I didn’t know what to do.
Seeing the expression on my face, Fossor gestured. “Now, let’s not dwell on the bad things. After all, this is your chance to see your mother. Wouldn’t you like that?”
“What I’d like,” I snarled at him, “is to see you turn inside out and fall apart.” Yes, I wanted to see my mother. Of course I wanted to see her. I was desperate to see her, to touch her, to really talk to her. But him taking me to her right now was just… it was him ruining that, marring it and putting his own twisted stink all over it. Just like he did to everything he touched. Seeing her now wasn’t going to be the reunion we wanted. It was going to be him gloating about taking both of us.

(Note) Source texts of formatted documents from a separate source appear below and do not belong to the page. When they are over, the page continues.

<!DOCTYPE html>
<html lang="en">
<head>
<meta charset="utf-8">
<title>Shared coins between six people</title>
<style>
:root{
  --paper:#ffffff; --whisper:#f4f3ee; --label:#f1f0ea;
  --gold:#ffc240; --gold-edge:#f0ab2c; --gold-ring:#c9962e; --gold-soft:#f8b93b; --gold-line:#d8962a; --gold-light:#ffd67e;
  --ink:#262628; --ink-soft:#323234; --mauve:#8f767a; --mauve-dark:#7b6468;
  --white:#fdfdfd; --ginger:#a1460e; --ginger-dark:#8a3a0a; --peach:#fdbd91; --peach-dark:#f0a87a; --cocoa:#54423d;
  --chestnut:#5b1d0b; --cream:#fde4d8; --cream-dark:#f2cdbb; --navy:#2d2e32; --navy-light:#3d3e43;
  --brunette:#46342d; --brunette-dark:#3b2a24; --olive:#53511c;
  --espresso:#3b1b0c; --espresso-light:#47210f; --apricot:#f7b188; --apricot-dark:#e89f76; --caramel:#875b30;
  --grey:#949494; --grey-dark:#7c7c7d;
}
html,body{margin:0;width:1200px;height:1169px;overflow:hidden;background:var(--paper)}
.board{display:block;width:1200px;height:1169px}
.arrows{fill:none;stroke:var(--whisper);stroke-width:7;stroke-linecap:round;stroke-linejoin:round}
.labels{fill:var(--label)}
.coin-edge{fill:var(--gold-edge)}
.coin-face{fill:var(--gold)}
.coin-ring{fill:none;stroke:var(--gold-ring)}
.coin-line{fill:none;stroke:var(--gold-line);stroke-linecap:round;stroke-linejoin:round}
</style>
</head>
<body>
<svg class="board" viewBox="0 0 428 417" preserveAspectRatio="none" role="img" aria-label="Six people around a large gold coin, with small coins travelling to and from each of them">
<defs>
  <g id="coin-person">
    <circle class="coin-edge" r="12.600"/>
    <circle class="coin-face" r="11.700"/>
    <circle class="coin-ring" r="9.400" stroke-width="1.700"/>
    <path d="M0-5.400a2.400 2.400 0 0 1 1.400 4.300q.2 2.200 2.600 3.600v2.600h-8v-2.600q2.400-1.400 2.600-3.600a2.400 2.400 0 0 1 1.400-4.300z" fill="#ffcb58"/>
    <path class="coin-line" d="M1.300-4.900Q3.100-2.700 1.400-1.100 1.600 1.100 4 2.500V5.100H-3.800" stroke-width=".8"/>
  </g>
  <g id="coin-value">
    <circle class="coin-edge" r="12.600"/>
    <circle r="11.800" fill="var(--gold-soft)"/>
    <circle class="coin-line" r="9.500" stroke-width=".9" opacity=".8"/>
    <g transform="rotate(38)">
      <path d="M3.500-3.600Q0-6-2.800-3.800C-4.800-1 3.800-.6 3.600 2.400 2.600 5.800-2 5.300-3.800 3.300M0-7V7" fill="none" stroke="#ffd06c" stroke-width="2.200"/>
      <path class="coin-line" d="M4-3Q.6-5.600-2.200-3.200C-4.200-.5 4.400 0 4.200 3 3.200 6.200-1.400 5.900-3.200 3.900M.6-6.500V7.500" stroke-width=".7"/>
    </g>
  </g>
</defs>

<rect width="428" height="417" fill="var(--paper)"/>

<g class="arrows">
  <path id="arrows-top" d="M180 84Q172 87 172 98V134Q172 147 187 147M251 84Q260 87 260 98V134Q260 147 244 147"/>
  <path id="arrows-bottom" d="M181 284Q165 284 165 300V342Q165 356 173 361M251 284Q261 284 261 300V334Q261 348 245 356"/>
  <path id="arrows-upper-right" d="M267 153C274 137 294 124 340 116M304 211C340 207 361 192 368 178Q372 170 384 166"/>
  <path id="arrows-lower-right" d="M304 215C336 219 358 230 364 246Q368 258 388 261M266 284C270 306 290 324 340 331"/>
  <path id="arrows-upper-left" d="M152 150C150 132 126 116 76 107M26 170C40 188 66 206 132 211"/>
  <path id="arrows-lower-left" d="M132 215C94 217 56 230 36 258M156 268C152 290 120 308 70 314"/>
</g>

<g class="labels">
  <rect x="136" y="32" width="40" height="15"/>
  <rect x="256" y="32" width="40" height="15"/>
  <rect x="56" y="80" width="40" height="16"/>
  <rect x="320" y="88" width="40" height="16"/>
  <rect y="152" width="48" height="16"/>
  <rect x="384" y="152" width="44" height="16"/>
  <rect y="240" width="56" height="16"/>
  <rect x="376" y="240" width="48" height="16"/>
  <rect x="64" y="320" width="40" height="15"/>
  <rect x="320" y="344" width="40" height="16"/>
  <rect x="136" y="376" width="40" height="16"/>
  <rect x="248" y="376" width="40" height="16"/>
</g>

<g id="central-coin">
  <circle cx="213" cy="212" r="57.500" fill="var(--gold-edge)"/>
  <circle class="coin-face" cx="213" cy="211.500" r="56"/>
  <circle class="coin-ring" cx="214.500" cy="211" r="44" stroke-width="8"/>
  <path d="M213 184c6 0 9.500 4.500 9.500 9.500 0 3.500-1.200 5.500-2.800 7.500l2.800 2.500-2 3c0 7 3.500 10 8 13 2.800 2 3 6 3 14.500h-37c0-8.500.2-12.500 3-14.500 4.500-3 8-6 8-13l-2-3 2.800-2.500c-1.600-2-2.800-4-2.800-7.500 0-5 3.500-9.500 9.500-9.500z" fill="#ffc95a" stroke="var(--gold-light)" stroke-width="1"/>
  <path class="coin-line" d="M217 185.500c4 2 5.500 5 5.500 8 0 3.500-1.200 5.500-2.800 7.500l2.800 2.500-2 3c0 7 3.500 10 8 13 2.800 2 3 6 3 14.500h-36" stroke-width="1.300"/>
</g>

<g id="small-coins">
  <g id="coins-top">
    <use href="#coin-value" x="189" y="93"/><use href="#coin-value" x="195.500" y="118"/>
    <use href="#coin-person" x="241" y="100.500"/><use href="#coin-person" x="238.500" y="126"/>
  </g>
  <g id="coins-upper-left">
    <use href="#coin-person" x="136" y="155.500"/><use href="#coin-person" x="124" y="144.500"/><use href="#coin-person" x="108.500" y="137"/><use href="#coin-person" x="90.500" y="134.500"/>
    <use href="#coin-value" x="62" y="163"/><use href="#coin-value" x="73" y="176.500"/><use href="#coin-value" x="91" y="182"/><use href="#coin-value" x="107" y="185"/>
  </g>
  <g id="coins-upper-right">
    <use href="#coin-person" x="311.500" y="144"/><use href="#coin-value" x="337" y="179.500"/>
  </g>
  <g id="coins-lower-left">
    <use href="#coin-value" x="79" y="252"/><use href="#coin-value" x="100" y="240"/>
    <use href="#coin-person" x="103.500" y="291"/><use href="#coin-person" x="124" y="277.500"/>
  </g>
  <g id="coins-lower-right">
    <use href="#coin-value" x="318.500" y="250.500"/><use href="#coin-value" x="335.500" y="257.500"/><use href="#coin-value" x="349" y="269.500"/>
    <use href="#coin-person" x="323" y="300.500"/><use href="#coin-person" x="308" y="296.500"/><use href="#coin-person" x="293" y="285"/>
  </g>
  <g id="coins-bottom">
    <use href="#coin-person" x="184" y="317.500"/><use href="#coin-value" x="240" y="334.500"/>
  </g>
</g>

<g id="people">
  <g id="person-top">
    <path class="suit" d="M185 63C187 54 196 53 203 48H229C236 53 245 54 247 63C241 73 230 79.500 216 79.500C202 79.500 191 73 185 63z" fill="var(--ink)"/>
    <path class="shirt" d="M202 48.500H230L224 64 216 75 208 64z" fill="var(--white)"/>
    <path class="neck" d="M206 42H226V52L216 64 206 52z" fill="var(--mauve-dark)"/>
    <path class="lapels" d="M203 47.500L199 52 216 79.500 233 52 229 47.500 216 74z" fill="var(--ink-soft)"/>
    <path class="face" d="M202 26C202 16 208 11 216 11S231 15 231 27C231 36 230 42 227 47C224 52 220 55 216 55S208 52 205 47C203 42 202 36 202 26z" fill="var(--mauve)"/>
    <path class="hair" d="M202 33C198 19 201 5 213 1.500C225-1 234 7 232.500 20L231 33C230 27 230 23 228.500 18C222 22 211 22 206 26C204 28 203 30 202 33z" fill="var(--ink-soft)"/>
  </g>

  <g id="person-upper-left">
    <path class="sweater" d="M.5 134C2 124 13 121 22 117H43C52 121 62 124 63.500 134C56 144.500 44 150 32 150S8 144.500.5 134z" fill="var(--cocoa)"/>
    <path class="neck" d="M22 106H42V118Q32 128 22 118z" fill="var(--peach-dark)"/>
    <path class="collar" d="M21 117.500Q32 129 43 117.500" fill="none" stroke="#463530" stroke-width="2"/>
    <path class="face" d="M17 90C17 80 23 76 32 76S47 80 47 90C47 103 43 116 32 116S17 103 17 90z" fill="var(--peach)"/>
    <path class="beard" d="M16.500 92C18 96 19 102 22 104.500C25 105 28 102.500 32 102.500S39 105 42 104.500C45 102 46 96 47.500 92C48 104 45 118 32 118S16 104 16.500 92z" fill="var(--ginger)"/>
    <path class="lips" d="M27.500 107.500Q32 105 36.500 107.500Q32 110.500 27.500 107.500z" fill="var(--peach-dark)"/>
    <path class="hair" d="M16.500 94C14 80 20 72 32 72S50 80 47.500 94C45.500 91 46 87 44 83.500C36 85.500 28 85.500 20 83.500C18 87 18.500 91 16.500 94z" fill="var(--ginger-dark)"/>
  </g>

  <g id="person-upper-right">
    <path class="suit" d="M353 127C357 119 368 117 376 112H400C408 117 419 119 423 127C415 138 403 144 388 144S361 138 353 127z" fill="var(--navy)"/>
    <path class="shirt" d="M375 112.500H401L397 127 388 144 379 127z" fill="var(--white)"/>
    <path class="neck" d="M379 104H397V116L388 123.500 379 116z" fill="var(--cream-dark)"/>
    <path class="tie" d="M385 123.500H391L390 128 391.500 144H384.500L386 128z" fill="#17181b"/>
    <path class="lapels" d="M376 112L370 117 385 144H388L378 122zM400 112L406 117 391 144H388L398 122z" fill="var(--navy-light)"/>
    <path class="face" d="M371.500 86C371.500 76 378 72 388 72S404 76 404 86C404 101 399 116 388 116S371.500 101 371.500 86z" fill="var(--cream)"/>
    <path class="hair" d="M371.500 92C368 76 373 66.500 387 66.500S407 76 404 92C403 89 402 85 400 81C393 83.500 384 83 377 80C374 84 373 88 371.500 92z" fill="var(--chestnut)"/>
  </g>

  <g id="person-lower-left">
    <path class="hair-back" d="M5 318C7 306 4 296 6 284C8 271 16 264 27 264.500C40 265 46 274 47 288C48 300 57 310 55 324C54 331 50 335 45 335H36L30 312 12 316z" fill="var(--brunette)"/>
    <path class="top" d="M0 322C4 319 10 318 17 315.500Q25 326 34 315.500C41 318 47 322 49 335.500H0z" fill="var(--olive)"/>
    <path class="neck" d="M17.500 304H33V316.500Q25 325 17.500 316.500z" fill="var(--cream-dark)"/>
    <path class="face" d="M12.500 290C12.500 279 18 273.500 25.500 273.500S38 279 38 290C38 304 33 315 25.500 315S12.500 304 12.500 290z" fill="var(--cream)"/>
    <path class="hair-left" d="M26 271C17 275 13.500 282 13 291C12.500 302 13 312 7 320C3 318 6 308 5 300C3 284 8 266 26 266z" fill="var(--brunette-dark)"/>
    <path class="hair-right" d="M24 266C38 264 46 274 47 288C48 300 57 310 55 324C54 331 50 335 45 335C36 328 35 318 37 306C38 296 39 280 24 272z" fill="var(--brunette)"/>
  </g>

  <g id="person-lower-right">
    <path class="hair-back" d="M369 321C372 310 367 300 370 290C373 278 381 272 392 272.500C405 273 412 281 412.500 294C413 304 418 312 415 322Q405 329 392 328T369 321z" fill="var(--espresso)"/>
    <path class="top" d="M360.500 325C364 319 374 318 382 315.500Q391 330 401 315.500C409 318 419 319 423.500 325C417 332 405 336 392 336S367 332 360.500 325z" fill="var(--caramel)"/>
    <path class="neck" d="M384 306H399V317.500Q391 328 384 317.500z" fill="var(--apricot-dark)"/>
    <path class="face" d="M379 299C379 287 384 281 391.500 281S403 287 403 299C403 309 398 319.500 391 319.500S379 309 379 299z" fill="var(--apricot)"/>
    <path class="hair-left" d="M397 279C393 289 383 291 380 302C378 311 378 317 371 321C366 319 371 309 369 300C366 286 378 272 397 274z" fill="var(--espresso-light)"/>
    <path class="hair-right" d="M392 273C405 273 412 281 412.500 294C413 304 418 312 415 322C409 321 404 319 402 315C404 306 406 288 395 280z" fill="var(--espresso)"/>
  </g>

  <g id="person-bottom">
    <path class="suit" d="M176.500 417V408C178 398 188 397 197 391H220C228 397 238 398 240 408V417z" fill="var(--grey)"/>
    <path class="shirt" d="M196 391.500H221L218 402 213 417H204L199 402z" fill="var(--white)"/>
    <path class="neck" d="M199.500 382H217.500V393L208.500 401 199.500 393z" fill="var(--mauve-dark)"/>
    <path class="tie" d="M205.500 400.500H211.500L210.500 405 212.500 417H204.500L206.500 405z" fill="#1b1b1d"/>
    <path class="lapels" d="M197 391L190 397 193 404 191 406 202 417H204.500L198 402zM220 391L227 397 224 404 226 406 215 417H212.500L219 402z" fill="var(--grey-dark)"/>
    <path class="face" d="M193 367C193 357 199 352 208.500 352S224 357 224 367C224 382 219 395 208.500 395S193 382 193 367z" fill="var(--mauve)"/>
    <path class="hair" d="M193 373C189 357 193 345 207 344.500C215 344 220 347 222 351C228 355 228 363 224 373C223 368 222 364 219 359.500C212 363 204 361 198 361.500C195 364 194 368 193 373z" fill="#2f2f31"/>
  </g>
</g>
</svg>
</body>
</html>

And maybe part of me didn’t want my mom to know that in the end, I had failed. Fossor took me just like he said he would, and there was nothing I could do about it. I was exhausted, I was alone, I was out of ideas. One of the biggest chances I’d had, Fossor’s dead sister, hadn’t panned out because she still hadn’t shown up again. Was that my fault? Was I just that bad at being a necromancer? I had Manakel’s powers, so I should have been able to summon her. I didn’t practice enough. I didn’t work enough. I didn’t try enough. I fucked up and now I was here.

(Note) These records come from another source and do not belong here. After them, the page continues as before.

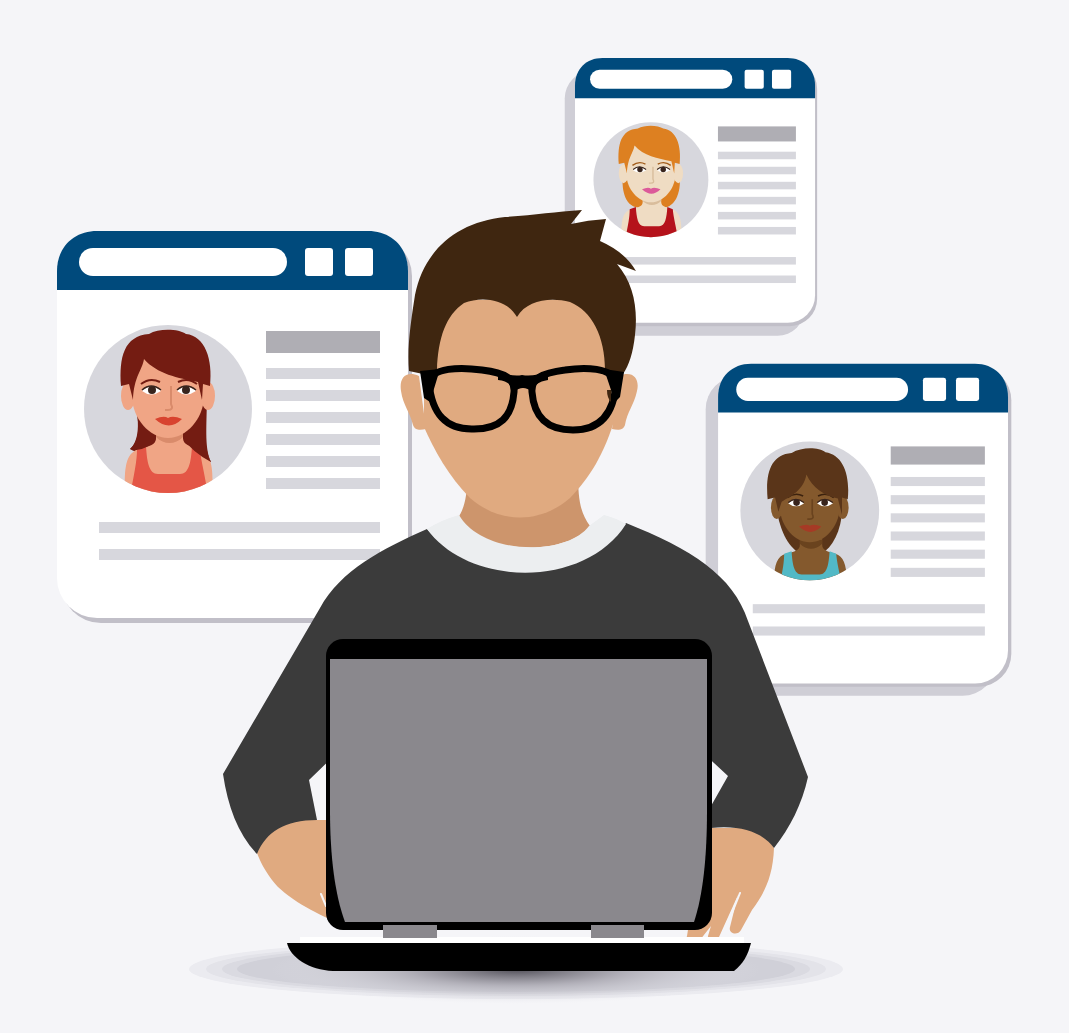
<!DOCTYPE html>
<html lang="en">
<head>
<meta charset="utf-8">
<title>Social profiles and laptop user</title>
<style>
:root {
  --page: #f5f5f8;
  --header: #004a7c;
  --card: #ffffff;
  --card-shadow: #c1bfc8;
  --card-shadow-soft: #cfced6;
  --line: #d7d7dd;
  --heading: #afaeb4;
  --skin-man: #e0aa80;
  --neck-man: #cd956c;
  --hair-man: #3f2610;
  --sweater: #3b3b3b;
  --collar: #eceef0;
  --screen: #8a888d;
  --black: #000000;
}
html, body { margin: 0; height: 100%; overflow: hidden; background: var(--page); }
svg { display: block; width: 1069px; height: 1033px; }
.header { fill: var(--header); }
.card { fill: var(--card); }
.line { fill: var(--line); }
.heading { fill: var(--heading); }
.shadow { fill: var(--card-shadow); }
.shadow-soft { fill: var(--card-shadow-soft); }
.skin { fill: var(--skin); }
.skin-shade { fill: var(--skin-shade); }
.hair { fill: var(--hair); }
.top { fill: var(--top); }
.lips { fill: var(--lips); }
.brow { fill: none; stroke: var(--brow); stroke-width: 2; }
.nose { fill: none; stroke: var(--skin-shade); stroke-width: 2; }
.redhead { --skin: #f0a585; --skin-shade: #d98b6b; --hair: #741c12; --top: #e45646; --lips: #d8432f; --brow: #741c12; }
.ginger { --skin: #efdcc3; --skin-shade: #d9bd9c; --hair: #dd8021; --top: #b5121b; --lips: #dc5a9a; --brow: #a35c1a; }
.brunette { --skin: #84592d; --skin-shade: #6a431e; --hair: #5a3519; --top: #52b9c6; --lips: #a63a25; --brow: #3c220e; }
.man-skin { fill: var(--skin-man); }
.man-neck { fill: var(--neck-man); }
.man-hair { fill: var(--hair-man); }
.sweater { fill: var(--sweater); }
.collar { fill: var(--collar); }
.black { fill: var(--black); }
.screen { fill: var(--screen); }
.frames { fill: none; stroke: var(--black); stroke-width: 7; }
.finger-gap { fill: none; stroke: var(--page); stroke-width: 2; stroke-linecap: round; }
</style>
</head>
<body>
<svg viewBox="0 0 1069 1033" role="img" aria-label="Man at a laptop surrounded by three profile windows">
  <defs>
    <clipPath id="avatar-clip"><circle cx="168" cy="409" r="84"/></clipPath>
    <radialGradient id="ground-glow">
      <stop offset="0" stop-color="#55535c"/>
      <stop offset=".45" stop-color="#aaa8b1" stop-opacity=".8"/>
      <stop offset="1" stop-color="#e4e4ea" stop-opacity="0"/>
    </radialGradient>
    <rect id="window-shape" x="57" y="231" width="351" height="387" rx="40"/>

    <g id="profile-window">
      <use href="#window-shape" class="card"/>
      <path class="header" d="M57 290V271C57 247 74 231 97 231H368C391 231 408 247 408 271V290Z"/>
      <rect class="card" x="79" y="248" width="208" height="28" rx="14"/>
      <rect class="card" x="305" y="248" width="28" height="28" rx="3"/>
      <rect class="card" x="345" y="248" width="28" height="28" rx="3"/>
      <circle class="line" cx="168" cy="409" r="84"/>
      <rect class="heading" x="266" y="331" width="114" height="22"/>
      <g class="line">
        <rect x="266" y="368" width="114" height="11"/>
        <rect x="266" y="390" width="114" height="11"/>
        <rect x="266" y="412" width="114" height="11"/>
        <rect x="266" y="434" width="114" height="11"/>
        <rect x="266" y="456" width="114" height="11"/>
        <rect x="266" y="478" width="114" height="11"/>
        <rect x="99" y="522" width="281" height="11"/>
        <rect x="99" y="549" width="281" height="11"/>
      </g>
    </g>

    <g id="avatar-body">
      <path class="skin" d="M125 496C124 466 126 453 139 449C150 446 156 445 156 438V425H183V438C183 445 190 446 199 449C211 453 214 466 212 496Z"/>
      <path class="skin-shade" d="M156 432H183V437C175 445 164 445 156 437Z"/>
      <path class="top" d="M137 449L146 446C147 462 149 474 158 474H180C189 474 191 462 192 446L200 449C201 462 205 474 208 496H130C134 474 137 462 137 449Z"/>
    </g>

    <g id="avatar-face">
      <ellipse class="skin" cx="128" cy="396" rx="7" ry="14"/>
      <ellipse class="skin" cx="208" cy="396" rx="7" ry="14"/>
      <path class="skin" d="M132 355H204V398C203 418 187 438 168 438C149 438 133 418 132 398Z"/>
      <path class="brow" d="M141 384Q150 377 160 382M178 382Q188 377 197 384"/>
      <path fill="#fff" d="M142 391Q151 382 161 391Q151 398 142 391ZM177 391Q186 382 196 391Q186 398 177 391Z"/>
      <g fill="#38241d"><circle cx="152" cy="390" r="4"/><circle cx="186" cy="390" r="4"/></g>
      <path fill="none" stroke="#38241d" stroke-width="1.5" d="M142 390Q151 382 161 390M177 390Q186 382 196 390"/>
      <path class="nose" d="M171 386V404Q174 410 168 410H165"/>
      <path class="lips" d="M155 419Q164 415 168 418Q173 415 182 419Q169 432 155 419Z"/>
    </g>

    <path id="side-fringe" class="hair" d="M121 386C119 357 124 336 149 334C159 328 179 329 186 334C205 336 213 359 210 386L203 384L202 400L198 382C178 378 157 374 144 359C142 371 134 376 133 400L129 384Z"/>
  </defs>

  <g id="left-profile" class="redhead">
    <use href="#window-shape" class="shadow" x="4" y="5"/>
    <use href="#profile-window"/>
    <g clip-path="url(#avatar-clip)">
      <path class="hair" d="M132 390C142 425 138 442 130 449C142 458 190 455 211 462C204 447 207 425 207 390Z"/>
      <use href="#avatar-body"/>
      <path class="hair" d="M133 400C143 428 137 444 130 449Q144 453 156 439ZM206 400C205 430 204 448 211 462Q192 452 183 438Z"/>
      <use href="#avatar-face"/>
      <use href="#side-fringe"/>
    </g>
  </g>

  <g id="top-profile" class="ginger" transform="translate(536 -100) scale(.684)">
    <use href="#window-shape" class="shadow-soft" x="-15" y="19"/>
    <use href="#window-shape" class="shadow" x="3" y="5"/>
    <use href="#profile-window"/>
    <g clip-path="url(#avatar-clip)">
      <path class="hair" d="M127 395C124 430 132 449 152 450H185C205 449 214 425 209 395Z"/>
      <use href="#avatar-body" y="3"/>
      <use href="#avatar-face" y="4"/>
      <use href="#side-fringe"/>
    </g>
  </g>

  <g id="right-profile" class="brunette" transform="translate(671 173) scale(.826)">
    <use href="#window-shape" class="shadow-soft" x="-15" y="15"/>
    <use href="#window-shape" class="shadow" x="4" y="4"/>
    <use href="#profile-window"/>
    <g clip-path="url(#avatar-clip)">
      <path class="hair" d="M127 400C131 435 143 454 158 462H181C197 452 207 432 208 400Z"/>
      <use href="#avatar-body" y="12"/>
      <use href="#avatar-face" y="9"/>
      <path class="hair" d="M117 395C114 363 121 341 146 339C159 331 179 332 187 338C208 341 217 365 214 395L207 393L207 414L202 394C186 391 171 381 164 365C160 385 145 391 134 398L130 410L126 393Z"/>
    </g>
  </g>

  <g id="ground-shadow">
    <ellipse cx="516" cy="969" rx="327" ry="30" fill="#ebebf0"/>
    <ellipse cx="516" cy="969" rx="310" ry="27" fill="#e3e3e9"/>
    <ellipse cx="516" cy="969" rx="294" ry="25" fill="#dadae1"/>
    <ellipse cx="516" cy="969" rx="279" ry="23" fill="#d0d0d8"/>
    <ellipse cx="516" cy="970" rx="245" ry="34" fill="url(#ground-glow)"/>
  </g>

  <g id="man">
    <g id="hands">
      <path class="man-skin" d="M257 853C264 830 281 819 305 820H334V921C318 914 285 898 272 880C264 869 260 861 257 853Z"/>
      <path class="man-skin" d="M704 828H740C757 829 768 837 774 848C773 877 764 894 752 910L741 930C738 936 728 934 730 927L738 895L719 937C716 944 707 943 708 936L711 926L700 940C695 946 684 943 687 936Z"/>
      <path class="finger-gap" d="M321 894L326 906M740 893L730 918"/>
    </g>
    <path id="sweater" class="sweater" d="M427 529C382 549 341 570 320 608L223 774C228 807 238 834 257 854C266 832 285 820 317 820L309 780L340 750H700L728 776L711 806V828C741 825 762 832 774 848C790 828 802 804 808 777L748 621C733 575 691 549 626 523C590 578 467 580 427 529Z"/>
    <path id="neck" class="man-neck" d="M468 470C467 500 464 508 458 518C481 556 568 556 590 526C580 512 578 500 578 470Z"/>
    <path id="collar" class="collar" d="M427 529Q441 520 459 515C483 556 567 556 589 526L604 515Q616 518 626 524C586 588 470 588 427 529Z"/>
    <g id="head" class="man-skin">
      <path d="M419 376C405 370 399 379 401 391C403 405 410 412 413 425C415 431 421 430 426 429ZM619 376C633 370 640 379 637 391C634 405 627 412 625 425C623 431 617 430 612 429Z"/>
      <path d="M424 300H616V415C604 455 590 477 570 498C540 524 500 524 470 498C449 477 434 450 424 427Z"/>
    </g>
    <path id="hair" class="man-hair" d="M409 371C407 346 411 321 415 295C424 250 457 222 505 217C534 215 555 212 582 210L571 224Q588 220 606 219L600 241Q625 252 636 271L617 264C634 284 638 309 635 335C633 353 629 365 623 374L605 370C605 337 592 311 570 302C550 297 527 300 517 317C507 299 482 296 464 303C446 315 438 338 437 370L423 374Z"/>
    <g id="glasses">
      <path class="black" d="M420 371L440 369L430 402L424 398ZM624 372L604 369L615 402L620 397Z"/>
      <path class="frames" d="M429 383C431 367 461 367 482 370C505 373 515 378 514 392C512 417 500 429 474 429C446 430 432 414 429 383ZM616 383C613 367 584 367 565 370C541 373 531 379 532 392C534 417 547 430 573 430C600 430 614 414 616 383Z"/>
      <path class="black" d="M498 371Q512 377 522 375Q534 377 548 371V380Q534 382 532 392Q523 384 514 392Q511 381 498 380Z"/>
      <path class="man-hair" d="M607 390H611V402Q607 398 607 390Z"/>
    </g>
  </g>

  <g id="laptop">
    <path class="card" d="M300 937H744V943H300Z"/>
    <rect class="black" x="326" y="639" width="386" height="291" rx="17"/>
    <path class="screen" d="M330 659H707V810C707 857 703 895 694 922H345C335 895 330 857 330 810Z"/>
    <rect class="screen" x="383" y="925" width="54" height="13"/>
    <rect class="screen" x="591" y="925" width="53" height="13"/>
    <path class="black" d="M287 943H751C748 955 743 964 734 971H333C309 970 290 957 287 943Z"/>
  </g>
</svg>
</body>
</html>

What was I going to do about that? Fossor won. He pulled me away just like he’d said he would, had taken me from every bit of support I had. And now he’d proven he could hurt me if he wanted to. Mom’s oath didn’t protect me anymore. Next to Fossor and the power he could wield, I really was a child throwing a tantrum. That was the fact of it. That was the cold truth. So what was I going to do?
I didn’t know. I had no idea. I had… nothing.
“Take me to my mom,” I finally managed, swallowing hard after forcing the words out.
Like a gracious host, Fossor turned and gestured to the door. One of his ghosts appeared to pull it open. “Come, my dear,” the vile necromancer piece of shit urged. “I promise, in time, you will come to accept these new circumstances. You, your mother, and I, are going to be one big happy family. Maybe not right away. But now that you’re here, we have time to work all that out.
“And I am nothing if not patient.”
Flick tries to fight Fossor but can’t harm him, considering his own power and her exhaustion. He tests that he can physically hurt her now with a tiny cut to her finger, and explains how he manipulated the situation with Kwur to end with the destruction of the Gehenna outpost and her brought into the future straight to her eighteenth birthday. He also explains that the specific time-travel spell he used erased Tabbris’s recall connection to her, leaving the Seosten girl unable to come to her aid until she physically possesses her again. Left with no allies or choice, Flick agrees to have Fossor escort her to see her mother.